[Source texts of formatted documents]
——————

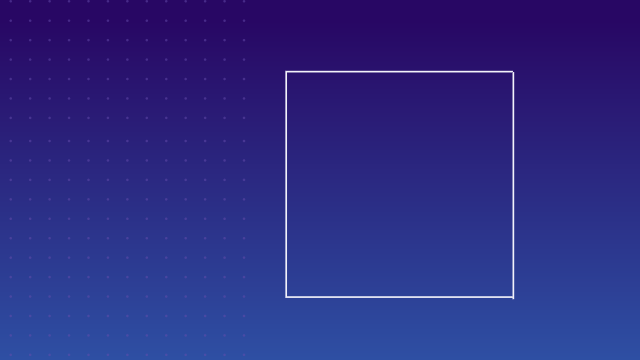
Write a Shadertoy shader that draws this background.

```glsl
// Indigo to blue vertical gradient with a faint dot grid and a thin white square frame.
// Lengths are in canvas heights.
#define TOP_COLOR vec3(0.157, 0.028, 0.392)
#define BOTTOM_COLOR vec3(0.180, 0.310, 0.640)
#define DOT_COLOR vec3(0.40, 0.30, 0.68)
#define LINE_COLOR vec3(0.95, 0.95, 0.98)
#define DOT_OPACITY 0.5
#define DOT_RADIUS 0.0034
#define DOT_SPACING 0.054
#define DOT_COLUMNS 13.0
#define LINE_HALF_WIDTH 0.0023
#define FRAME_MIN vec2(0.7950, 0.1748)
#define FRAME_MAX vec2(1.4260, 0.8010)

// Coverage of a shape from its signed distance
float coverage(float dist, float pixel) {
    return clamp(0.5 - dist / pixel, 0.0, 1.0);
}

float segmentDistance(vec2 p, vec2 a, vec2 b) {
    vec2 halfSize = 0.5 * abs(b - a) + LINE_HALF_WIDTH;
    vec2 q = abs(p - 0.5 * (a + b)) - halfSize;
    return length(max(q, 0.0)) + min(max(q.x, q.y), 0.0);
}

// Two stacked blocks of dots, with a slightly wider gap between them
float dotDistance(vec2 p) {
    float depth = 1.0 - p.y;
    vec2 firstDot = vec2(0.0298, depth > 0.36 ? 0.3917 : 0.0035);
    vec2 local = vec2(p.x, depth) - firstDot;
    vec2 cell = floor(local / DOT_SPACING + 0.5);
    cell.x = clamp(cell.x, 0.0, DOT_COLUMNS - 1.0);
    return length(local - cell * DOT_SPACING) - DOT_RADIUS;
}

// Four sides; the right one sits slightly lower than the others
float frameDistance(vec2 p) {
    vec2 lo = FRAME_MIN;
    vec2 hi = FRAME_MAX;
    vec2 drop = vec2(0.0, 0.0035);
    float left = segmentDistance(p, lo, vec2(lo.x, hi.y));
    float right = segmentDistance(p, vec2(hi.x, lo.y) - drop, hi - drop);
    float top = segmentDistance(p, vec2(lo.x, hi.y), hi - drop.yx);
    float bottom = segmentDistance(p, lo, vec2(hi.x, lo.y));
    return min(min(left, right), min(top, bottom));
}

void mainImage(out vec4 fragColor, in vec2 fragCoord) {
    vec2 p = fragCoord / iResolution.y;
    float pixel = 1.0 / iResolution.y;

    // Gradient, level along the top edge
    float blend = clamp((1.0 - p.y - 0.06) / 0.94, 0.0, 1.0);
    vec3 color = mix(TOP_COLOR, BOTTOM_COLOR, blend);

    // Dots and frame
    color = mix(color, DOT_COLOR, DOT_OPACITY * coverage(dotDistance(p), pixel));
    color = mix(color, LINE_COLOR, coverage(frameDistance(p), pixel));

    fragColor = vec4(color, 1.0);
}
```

——————

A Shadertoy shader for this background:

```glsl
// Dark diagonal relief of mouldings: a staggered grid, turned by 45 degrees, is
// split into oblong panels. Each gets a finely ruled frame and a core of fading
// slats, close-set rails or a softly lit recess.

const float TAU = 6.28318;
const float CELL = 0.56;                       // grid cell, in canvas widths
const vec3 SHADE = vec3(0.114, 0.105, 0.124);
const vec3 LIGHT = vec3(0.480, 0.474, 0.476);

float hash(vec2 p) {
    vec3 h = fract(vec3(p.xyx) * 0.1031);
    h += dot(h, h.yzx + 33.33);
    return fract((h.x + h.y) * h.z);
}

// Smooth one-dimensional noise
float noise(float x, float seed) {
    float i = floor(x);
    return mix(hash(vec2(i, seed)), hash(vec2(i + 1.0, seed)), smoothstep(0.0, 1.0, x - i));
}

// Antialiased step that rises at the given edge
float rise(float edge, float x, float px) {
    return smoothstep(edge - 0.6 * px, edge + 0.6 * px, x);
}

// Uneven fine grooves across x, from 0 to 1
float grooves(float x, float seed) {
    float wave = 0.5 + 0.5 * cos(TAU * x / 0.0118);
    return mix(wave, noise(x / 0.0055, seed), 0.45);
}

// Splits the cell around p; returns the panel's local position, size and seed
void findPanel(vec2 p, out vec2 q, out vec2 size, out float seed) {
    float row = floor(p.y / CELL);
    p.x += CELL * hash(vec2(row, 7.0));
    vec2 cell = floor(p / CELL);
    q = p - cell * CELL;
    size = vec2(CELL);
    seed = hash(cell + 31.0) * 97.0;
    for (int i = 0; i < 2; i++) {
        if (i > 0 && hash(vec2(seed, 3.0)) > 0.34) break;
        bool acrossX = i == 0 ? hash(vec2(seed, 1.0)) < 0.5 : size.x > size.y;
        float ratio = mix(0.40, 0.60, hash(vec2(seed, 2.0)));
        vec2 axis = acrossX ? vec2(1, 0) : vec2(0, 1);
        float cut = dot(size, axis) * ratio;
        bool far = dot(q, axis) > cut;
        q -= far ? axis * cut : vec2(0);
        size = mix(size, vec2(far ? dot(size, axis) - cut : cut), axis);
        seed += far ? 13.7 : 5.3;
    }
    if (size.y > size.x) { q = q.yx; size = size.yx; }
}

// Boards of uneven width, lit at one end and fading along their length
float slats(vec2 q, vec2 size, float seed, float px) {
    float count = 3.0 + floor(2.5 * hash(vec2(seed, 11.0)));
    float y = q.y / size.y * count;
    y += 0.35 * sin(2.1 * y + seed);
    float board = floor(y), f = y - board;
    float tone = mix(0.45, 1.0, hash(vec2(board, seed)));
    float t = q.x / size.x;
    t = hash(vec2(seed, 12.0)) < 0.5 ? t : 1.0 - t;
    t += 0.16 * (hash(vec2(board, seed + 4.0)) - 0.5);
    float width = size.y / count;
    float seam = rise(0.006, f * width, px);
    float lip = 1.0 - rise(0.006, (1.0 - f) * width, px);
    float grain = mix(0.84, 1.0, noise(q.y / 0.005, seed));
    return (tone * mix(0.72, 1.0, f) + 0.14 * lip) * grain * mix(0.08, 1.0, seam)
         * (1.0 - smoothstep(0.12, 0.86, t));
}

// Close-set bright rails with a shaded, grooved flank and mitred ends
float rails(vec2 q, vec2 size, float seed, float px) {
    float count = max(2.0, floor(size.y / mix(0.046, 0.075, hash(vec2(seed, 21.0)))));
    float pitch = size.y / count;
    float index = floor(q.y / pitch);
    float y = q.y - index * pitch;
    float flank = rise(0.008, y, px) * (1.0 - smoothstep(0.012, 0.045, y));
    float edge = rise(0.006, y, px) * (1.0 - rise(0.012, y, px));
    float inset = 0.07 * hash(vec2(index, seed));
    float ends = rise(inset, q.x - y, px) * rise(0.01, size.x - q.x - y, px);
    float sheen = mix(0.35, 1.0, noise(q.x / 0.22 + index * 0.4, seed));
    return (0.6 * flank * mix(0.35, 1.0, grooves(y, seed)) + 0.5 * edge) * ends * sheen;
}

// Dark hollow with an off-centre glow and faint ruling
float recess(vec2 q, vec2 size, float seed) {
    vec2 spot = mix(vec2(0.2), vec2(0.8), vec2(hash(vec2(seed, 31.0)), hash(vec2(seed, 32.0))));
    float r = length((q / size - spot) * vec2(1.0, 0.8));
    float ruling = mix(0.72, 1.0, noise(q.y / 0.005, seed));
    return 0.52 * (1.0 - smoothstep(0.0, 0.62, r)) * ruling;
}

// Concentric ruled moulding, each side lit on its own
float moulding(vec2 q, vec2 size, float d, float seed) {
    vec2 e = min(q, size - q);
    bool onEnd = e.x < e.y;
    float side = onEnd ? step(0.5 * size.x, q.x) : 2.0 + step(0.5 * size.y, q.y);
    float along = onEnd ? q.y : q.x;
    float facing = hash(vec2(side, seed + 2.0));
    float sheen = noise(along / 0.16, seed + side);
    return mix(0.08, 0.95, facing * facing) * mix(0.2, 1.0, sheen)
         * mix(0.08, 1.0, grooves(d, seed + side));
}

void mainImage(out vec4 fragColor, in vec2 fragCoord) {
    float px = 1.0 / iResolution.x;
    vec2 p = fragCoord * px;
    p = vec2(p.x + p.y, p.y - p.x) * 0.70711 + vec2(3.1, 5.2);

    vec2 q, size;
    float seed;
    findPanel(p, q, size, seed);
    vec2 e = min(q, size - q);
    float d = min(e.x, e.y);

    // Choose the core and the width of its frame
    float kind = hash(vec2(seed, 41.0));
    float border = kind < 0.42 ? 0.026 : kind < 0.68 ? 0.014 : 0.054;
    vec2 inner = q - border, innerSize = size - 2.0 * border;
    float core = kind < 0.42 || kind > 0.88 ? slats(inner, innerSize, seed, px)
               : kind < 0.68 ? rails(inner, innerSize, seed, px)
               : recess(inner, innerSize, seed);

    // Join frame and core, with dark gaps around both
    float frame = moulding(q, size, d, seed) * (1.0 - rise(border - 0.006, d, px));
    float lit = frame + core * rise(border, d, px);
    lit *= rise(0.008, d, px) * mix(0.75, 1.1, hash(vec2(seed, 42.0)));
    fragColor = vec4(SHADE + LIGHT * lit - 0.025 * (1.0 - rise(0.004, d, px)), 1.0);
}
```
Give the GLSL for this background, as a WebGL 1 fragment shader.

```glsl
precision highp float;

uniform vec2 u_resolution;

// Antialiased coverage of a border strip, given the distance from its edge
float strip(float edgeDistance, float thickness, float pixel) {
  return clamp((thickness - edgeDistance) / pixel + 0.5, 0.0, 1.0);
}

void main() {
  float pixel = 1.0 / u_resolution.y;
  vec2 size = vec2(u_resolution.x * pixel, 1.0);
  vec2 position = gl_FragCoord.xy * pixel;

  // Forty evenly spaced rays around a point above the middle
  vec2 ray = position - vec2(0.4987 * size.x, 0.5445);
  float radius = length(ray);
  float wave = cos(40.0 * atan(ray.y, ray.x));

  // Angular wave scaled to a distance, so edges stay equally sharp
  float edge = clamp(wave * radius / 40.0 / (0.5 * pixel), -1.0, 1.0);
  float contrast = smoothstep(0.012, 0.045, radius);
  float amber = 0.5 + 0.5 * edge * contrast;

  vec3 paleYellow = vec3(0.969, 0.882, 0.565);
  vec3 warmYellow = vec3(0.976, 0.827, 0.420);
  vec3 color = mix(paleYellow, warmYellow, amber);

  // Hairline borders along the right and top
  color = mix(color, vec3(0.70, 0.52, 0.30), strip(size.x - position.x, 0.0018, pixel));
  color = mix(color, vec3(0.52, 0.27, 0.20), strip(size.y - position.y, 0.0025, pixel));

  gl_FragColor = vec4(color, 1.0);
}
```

——————

▶ Exercise: For each line in the entries that contains the string "kind", make a copy.

▶ Reply to the exercise:
    float kind = hash(vec2(seed, 41.0));
    float border = kind < 0.42 ? 0.026 : kind < 0.68 ? 0.014 : 0.054;
    float core = kind < 0.42 || kind > 0.88 ? slats(inner, innerSize, seed, px)
               : kind < 0.68 ? rails(inner, innerSize, seed, px)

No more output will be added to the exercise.